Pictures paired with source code
+ + +

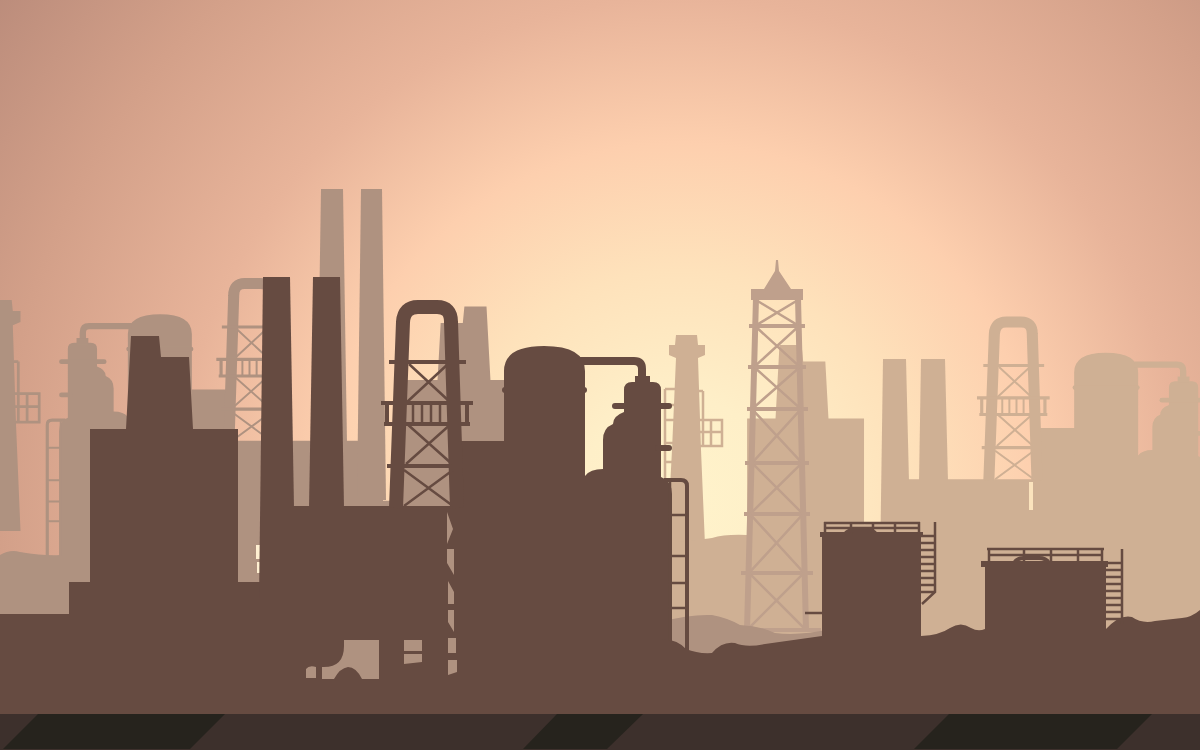
<!DOCTYPE html>
<html lang="en">
<head>
<meta charset="utf-8">
<title>Industrial skyline at dusk</title>
<style>
:root {
  --far: #cfb094;
  --lattice: #bfa08c;
  --mid: #af9280;
  --front: #664b41;
  --road: #3d302c;
  --road-shadow: #26231d;
}
html, body { margin: 0; overflow: hidden; }
svg { display: block; width: 1200px; height: 750px; }
.layer { fill: currentColor; stroke: none; }
.far { color: var(--far); }
.lattice { color: var(--lattice); }
.mid { color: var(--mid); }
.front { color: var(--front); }
.line { fill: none; stroke: currentColor; stroke-width: 4; }
.thin { stroke-width: 2.5; }
.beam { stroke-width: 6; }
.pipe { stroke-width: 8; }
.frame { stroke-width: 14; }
.gap { fill: var(--mid); }
.road { fill: var(--road); }
.road-shadow { fill: var(--road-shadow); }
</style>
</head>
<body>
<svg viewBox="0 0 1200 750" role="img" aria-label="Silhouettes of factories, chimneys and storage tanks against a hazy sunset sky">
  <defs>
    <radialGradient id="sky" gradientUnits="userSpaceOnUse" cx="680" cy="500" r="850">
      <stop offset="0" stop-color="#fff3cb"/>
      <stop offset=".12" stop-color="#feefc8"/>
      <stop offset=".27" stop-color="#fee2bb"/>
      <stop offset=".42" stop-color="#fdcfae"/>
      <stop offset=".59" stop-color="#e8b49a"/>
      <stop offset=".8" stop-color="#d3a089"/>
      <stop offset="1" stop-color="#bb8c7b"/>
    </radialGradient>

    <g id="pipe-tower">
      <path class="line frame" d="M396 508L403 322Q404 307 418 307H437Q451 307 451 322L457 508"/>
      <path class="line" d="M389 362H466M387 466H468" stroke-width="5"/>
      <path class="line thin" d="M409 364L450 402M448 364L407 402M406 423L452 464M452 423L406 464M404 470L453 506M453 470L404 506"/>
      <path class="line" d="M381 403H473M384 424H470M387 403V424M467 403V424"/>
      <path class="line thin" d="M413 403V424M422 403V424M431 403V424M440 403V424"/>
    </g>

    <g id="vessel">
      <path d="M504 371Q504 346 544 346Q585 346 585 371V476Q590 469 603 469V440Q603 428 613 424Q613 416 624 412V390Q624 382 632 382H653Q661 382 661 390V477Q672 481 672 494V714H504Z"/>
      <path class="line pipe" d="M580 361H634Q642 361 642 369V384"/>
      <rect x="635" y="376" width="15" height="8"/>
      <rect x="612" y="403" width="60" height="6" rx="3"/>
      <rect x="655" y="445" width="17" height="6" rx="3"/>
      <rect x="502" y="387" width="85" height="6" rx="3"/>
      <path class="line" d="M664 480H681Q687 480 687 486V652"/>
      <path class="line thin" d="M670 480V652M670 515H687M670 556H687M670 583H687M670 608H687"/>
    </g>

    <g id="refinery">
      <polygon points="90,429 126,429 131,336 159,336 161,357 189,357 193,429 238,429 238,582 262,582 262,506 447,506 458,506 458,441 506,441 506,714 90,714"/>
      <use href="#pipe-tower"/>
      <use href="#vessel"/>
    </g>

    <g id="watch-stack">
      <polygon points="676,335 697,335 698,345 705,345 705,355 698,358 701,450 705,545 667,545 672,450 676,358 669,355 669,345 675,345"/>
      <path class="line thin" d="M699 420H722V446H699M699 432H722M711 420V446M703 391V446M699 391H703"/>
      <path class="line thin" d="M665 389V480M675 389H665M665 405H674M665 420H674M665 443H674M665 462H674"/>
    </g>
  </defs>

  <rect id="sky-backdrop" width="1200" height="750" fill="url(#sky)"/>

  <g id="far-plant" class="layer far">
    <use href="#watch-stack"/>
    <path d="M660 543Q700 540 712 538Q725 534 747 535L910 520H1200V714H660Z"/>
    <use href="#refinery" transform="translate(676 79.5) scale(.79)"/>
    <polygon points="883,359 906,359 909,482 909,640 879,640"/>
    <polygon points="921,359 945,359 948,482 919,482"/>
    <rect x="1190" y="457" width="10" height="180"/>
  </g>
  <rect id="far-light-gap" x="1029" y="482" width="4" height="28" fill="#fbe3bd"/>

  <g id="lattice-tower" class="layer lattice">
    <polygon points="776,260 778,260 779,271 791,289 803,289 803,300 751,300 751,289 764,289 775,271"/>
    <path class="line beam" d="M756 298L747 630M798 298L806 630" stroke-width="8"/>
    <path class="line" d="M749 326H805M748 367H806M747 409H808M745 463H809M744 514H810M741 573H813M738 630H821" stroke-width="5"/>
    <path class="line thin" d="M756 300L799 326L754 367L801 409L752 463L803 514L749 573L806 630M798 300L755 326L800 367L752 409L802 463L750 514L804 573L747 630"/>
  </g>

  <g id="mid-plant" class="layer mid">
    <use href="#watch-stack" transform="translate(-755 -68.5) scale(1.1)"/>
    <path d="M0 555Q10 549 20 552Q45 556 60 555H504V714H0Z"/>
    <path d="M660 622Q690 614 712 615Q728 618 740 625Q760 626 775 633Q800 636 830 629V670H660Z"/>
    <use href="#refinery" transform="translate(590 41) scale(-.79 .79)"/>
    <polygon points="321,189 343,189 347,445 317,445"/>
    <polygon points="361,189 382,189 386,500 357,500"/>
  </g>
  <path id="mid-light-gap" d="M256 545H260V559H256ZM257 562H260V573H257Z" fill="#fff0d2"/>

  <g id="front-plant" class="layer front">
    <use href="#refinery"/>
    <polygon points="263,277 290,277 294,508 294,600 259,600"/>
    <polygon points="313,277 340,277 344,508 309,508"/>
    <path id="front-ground" d="M0 614H69V582H95V640H660Q676 638 686 649Q698 654 712 653Q722 641 735 643Q746 648 765 644L822 636H921Q940 635 950 628Q961 621 971 628Q978 632 985 629H1106Q1120 614 1132 617Q1142 624 1155 621L1182 618Q1192 617 1200 610V714H0Z"/>
    <g id="storage-tank-tall">
      <rect x="822" y="534" width="99" height="110"/>
      <rect x="820" y="532" width="103" height="5"/>
      <path class="line thin" d="M824 523H920M824 528H920M825 522V534M851 522V534M873 522V534M895 522V534M919 522V534"/>
      <path class="line" d="M845 534Q848 530 854 530H867Q873 530 876 534"/>
      <path class="line thin" d="M935 522V592L922 604M921 536H935M921 543H935M921 550H935M921 557H935M921 564H935M921 571H935M921 578H935M921 585H935M921 592H935M805 613H824"/>
    </g>
    <g id="storage-tank-wide">
      <rect x="985" y="563" width="121" height="80"/>
      <rect x="981" y="561" width="127" height="6"/>
      <path class="line thin" d="M987 549H1104M988 555H1103M989 548V562M1024 548V562M1051 548V562M1078 548V562M1102 548V562"/>
      <path class="line" d="M1014 563Q1017 558 1024 558H1039Q1046 558 1049 563"/>
      <path class="line thin" d="M1122 549V624M1106 563H1122M1106 570H1122M1106 577H1122M1106 584H1122M1106 591H1122M1106 598H1122M1106 605H1122M1106 612H1122M1106 619H1122"/>
    </g>
  </g>

  <g id="front-openings" class="gap">
    <path d="M344 640H379V679H362Q356 667 348 667Q340 668 334 679H322V667Q344 668 344 646Z"/>
    <path d="M306 669Q309 665 316 667V678H306Z"/>
    <path d="M404 640H422V651H404ZM404 654H422V662L404 664Z"/>
    <path d="M447 512L453 529L447 544ZM447 549H454V575L447 563ZM448 581L454 592V604H448ZM448 610H454V632L448 622ZM448 638H456V653H448ZM448 660H457V672L448 675Z"/>
  </g>

  <g id="roadway">
    <rect class="road" y="714" width="1200" height="36"/>
    <g class="road-shadow">
      <polygon points="38,714 225,714 190,749 3,749"/>
      <polygon points="557,714 643,714 607,749 523,749"/>
      <polygon points="949,714 1152,714 1117,749 914,749"/>
    </g>
  </g>
</svg>
</body>
</html>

+ + +

**Exercise requirements:**
Please repeat, with no pictures, each line from the start of the records above through the line with "0; overflow: hidden;", inclusive, and only those.

**Result of this exercise:**
<!DOCTYPE html>
<html lang="en">
<head>
<meta charset="utf-8">
<title>Industrial skyline at dusk</title>
<style>
:root {
  --far: #cfb094;
  --lattice: #bfa08c;
  --mid: #af9280;
  --front: #664b41;
  --road: #3d302c;
  --road-shadow: #26231d;
}
html, body { margin: 0; overflow: hidden; }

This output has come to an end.